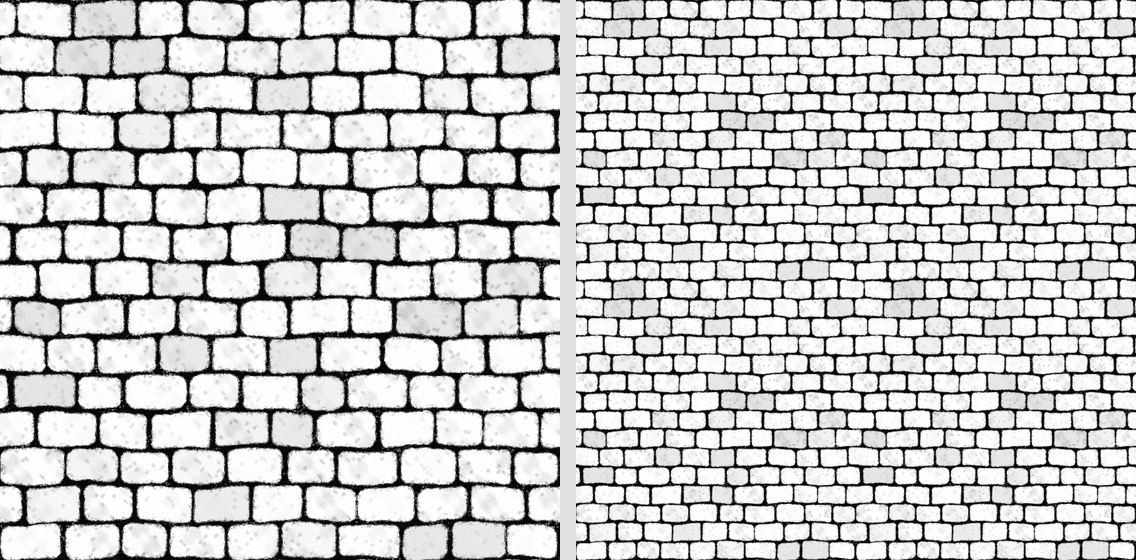
Left, the tile; right, the same tile 2 across and 2 down.
Write a WebGL 1 fragment shader that draws this texture map.

```glsl
precision highp float;

uniform vec2 u_resolution;

// Layout: lengths below are in row heights
const float ROWS = 15.0;
const float COLUMNS = 10.0;
const float ROW_SHIFT = 7.0 / 15.0;   // whole number of columns after all rows
const float SHIFT_JITTER = 0.22;
const float JOINT_JITTER = 0.25;
const float GAP_MIN = 0.065;
const float GAP_MAX = 0.15;
const float CORNER_MIN = 0.13;
const float CORNER_MAX = 0.26;
const float SLANT = 0.05;
const float WOBBLE = 0.013;
const float ROUGHNESS = 0.055;
const float EDGE_SOFTNESS = 0.035;

// Tones
const float MORTAR_TONE = 0.025;
const float GRIT_TONE = 0.42;
const float STONE_TONE = 0.995;
const float TINT_DEPTH = 0.10;
const float MOTTLE_DEPTH = 0.13;
const float SPOT_DEPTH = 0.17;
const float WEAR_DEPTH = 0.32;

const float TAU = 6.2831853;

float hash(vec2 p) {
  vec3 q = fract(vec3(p.xyx) * vec3(0.1031, 0.1030, 0.0973));
  q += dot(q, q.yzx + 33.33);
  return fract((q.x + q.y) * q.z);
}

vec2 hash2(vec2 p) {
  return vec2(hash(p + 17.3), hash(p + 59.7));
}

// Wrapping cellular noise: x = distance to nearest point, y = its random value
vec2 cellular(vec2 uv, float count) {
  vec2 p = uv * count;
  vec2 base = floor(p);
  vec2 nearest = vec2(9.0, 0.0);
  for (int j = -1; j <= 1; j++) {
    for (int i = -1; i <= 1; i++) {
      vec2 cell = base + vec2(float(i), float(j));
      vec2 id = mod(cell, count);
      float dist = length(cell + hash2(id) - p);
      if (dist < nearest.x) nearest = vec2(dist, hash(id + 7.9));
    }
  }
  return nearest;
}

// Layered sines, roughly -1 to 1
float waves(vec2 p, float phase) {
  return 0.5 * sin(p.x * 5.1 + p.y * 3.7 + phase)
       + 0.3 * sin(p.x * -8.3 + p.y * 9.1 + phase * 2.3)
       + 0.2 * sin(p.x * 17.0 + p.y * 13.0 + phase * 3.1);
}

float joint(float column, float row) {
  return column + JOINT_JITTER * hash(vec2(mod(column, COLUMNS), row) + 3.1);
}

float roundedBox(vec2 p, vec2 halfSize, float radius) {
  vec2 q = abs(p) - halfSize + radius;
  return length(max(q, 0.0)) + min(max(q.x, q.y), 0.0) - radius;
}

void main() {
  vec2 uv = gl_FragCoord.xy / u_resolution;
  float pixel = ROWS / min(u_resolution.x, u_resolution.y);

  // Gently uneven courses
  float y = uv.y * ROWS + 0.035 * sin(TAU * (3.0 * uv.x + 2.0 * uv.y))
          + 0.025 * sin(TAU * (7.0 * uv.x - 4.0 * uv.y) + 1.7);
  float row = mod(floor(y), ROWS);

  // Stone containing this point
  float x = uv.x * COLUMNS + row * ROW_SHIFT + SHIFT_JITTER * hash(vec2(row, 41.0));
  float column = floor(x);
  if (x < joint(column, row)) column -= 1.0;
  float left = joint(column, row);
  float right = joint(column + 1.0, row);
  vec2 id = vec2(mod(column, COLUMNS), row);
  float aspect = ROWS / COLUMNS;
  vec2 local = vec2((x - 0.5 * (left + right)) * aspect, fract(y) - 0.5);

  // Irregular outline
  vec2 gap = mix(vec2(GAP_MIN), vec2(GAP_MAX), hash2(id + 80.0));
  vec2 halfSize = 0.5 * (vec2((right - left) * aspect, 1.0) - gap);
  vec2 skew = (hash2(id + 120.0) - 0.5) * SLANT;
  vec2 shaped = local + local.yx * skew + (hash2(id + 160.0) - 0.5) * 0.04;
  float phase = TAU * hash(id + 200.0);
  float radius = mix(CORNER_MIN, CORNER_MAX, hash(id + 240.0));
  float d = roundedBox(shaped, halfSize, radius);
  d += WOBBLE * waves(local * 1.6, phase);

  // Chipped edge
  vec2 chips = cellular(uv, 110.0);
  vec2 grain = cellular(uv, 230.0);
  d += ROUGHNESS * (0.6 * (chips.y - 0.5) * (1.0 - chips.x) + 0.5 * (grain.x - 0.45));
  float soft = max(EDGE_SOFTNESS, pixel);
  float stoneMask = 1.0 - smoothstep(-soft, soft, d);

  // Stone face: tint, mottling, spots and worn rim
  float cloud = smoothstep(-0.1, 0.75, waves(local * 0.9, phase + 2.0));
  float amount = hash(id + 280.0);
  float tint = TINT_DEPTH * smoothstep(0.72, 1.0, hash(id + 320.0));
  float mottle = MOTTLE_DEPTH * cloud * amount * (0.4 + 0.6 * grain.y);
  vec2 spots = cellular(uv + 0.002 * sin(TAU * 40.0 * uv.yx), 85.0);
  float spot = SPOT_DEPTH * step(0.8, spots.y) * (1.0 - smoothstep(0.1, 0.5, spots.x));
  float rim = smoothstep(-0.13, 0.0, d) * smoothstep(0.7, 1.0, grain.y);
  float stone = STONE_TONE + 0.02 * (grain.y - 0.5) - tint - mottle
              - spot * (0.3 + 0.7 * amount) - WEAR_DEPTH * rim;

  // Dusty grit gathered in parts of the joints
  float dust = smoothstep(0.1, 0.7, 0.5 * sin(TAU * (9.0 * uv.x + 5.0 * uv.y))
             + 0.5 * sin(TAU * (6.0 * uv.x - 11.0 * uv.y) + 0.8));
  float grit = smoothstep(0.5, 1.0, grain.y) * (1.0 - smoothstep(0.2, 0.7, grain.x));
  float mortar = MORTAR_TONE + GRIT_TONE * grit * (0.12 + 0.88 * dust);

  gl_FragColor = vec4(vec3(clamp(mix(mortar, stone, stoneMask), 0.0, 1.0)), 1.0);
}
```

### PROBLEM TO SOLVE
Each line in the material with "return" in it must be reported.

### WORKED SOLUTION
  return fract((q.x + q.y) * q.z);
  return vec2(hash(p + 17.3), hash(p + 59.7));
  return nearest;
  return 0.5 * sin(p.x * 5.1 + p.y * 3.7 + phase)
  return column + JOINT_JITTER * hash(vec2(mod(column, COLUMNS), row) + 3.1);
  return length(max(q, 0.0)) + min(max(q.x, q.y), 0.0) - radius;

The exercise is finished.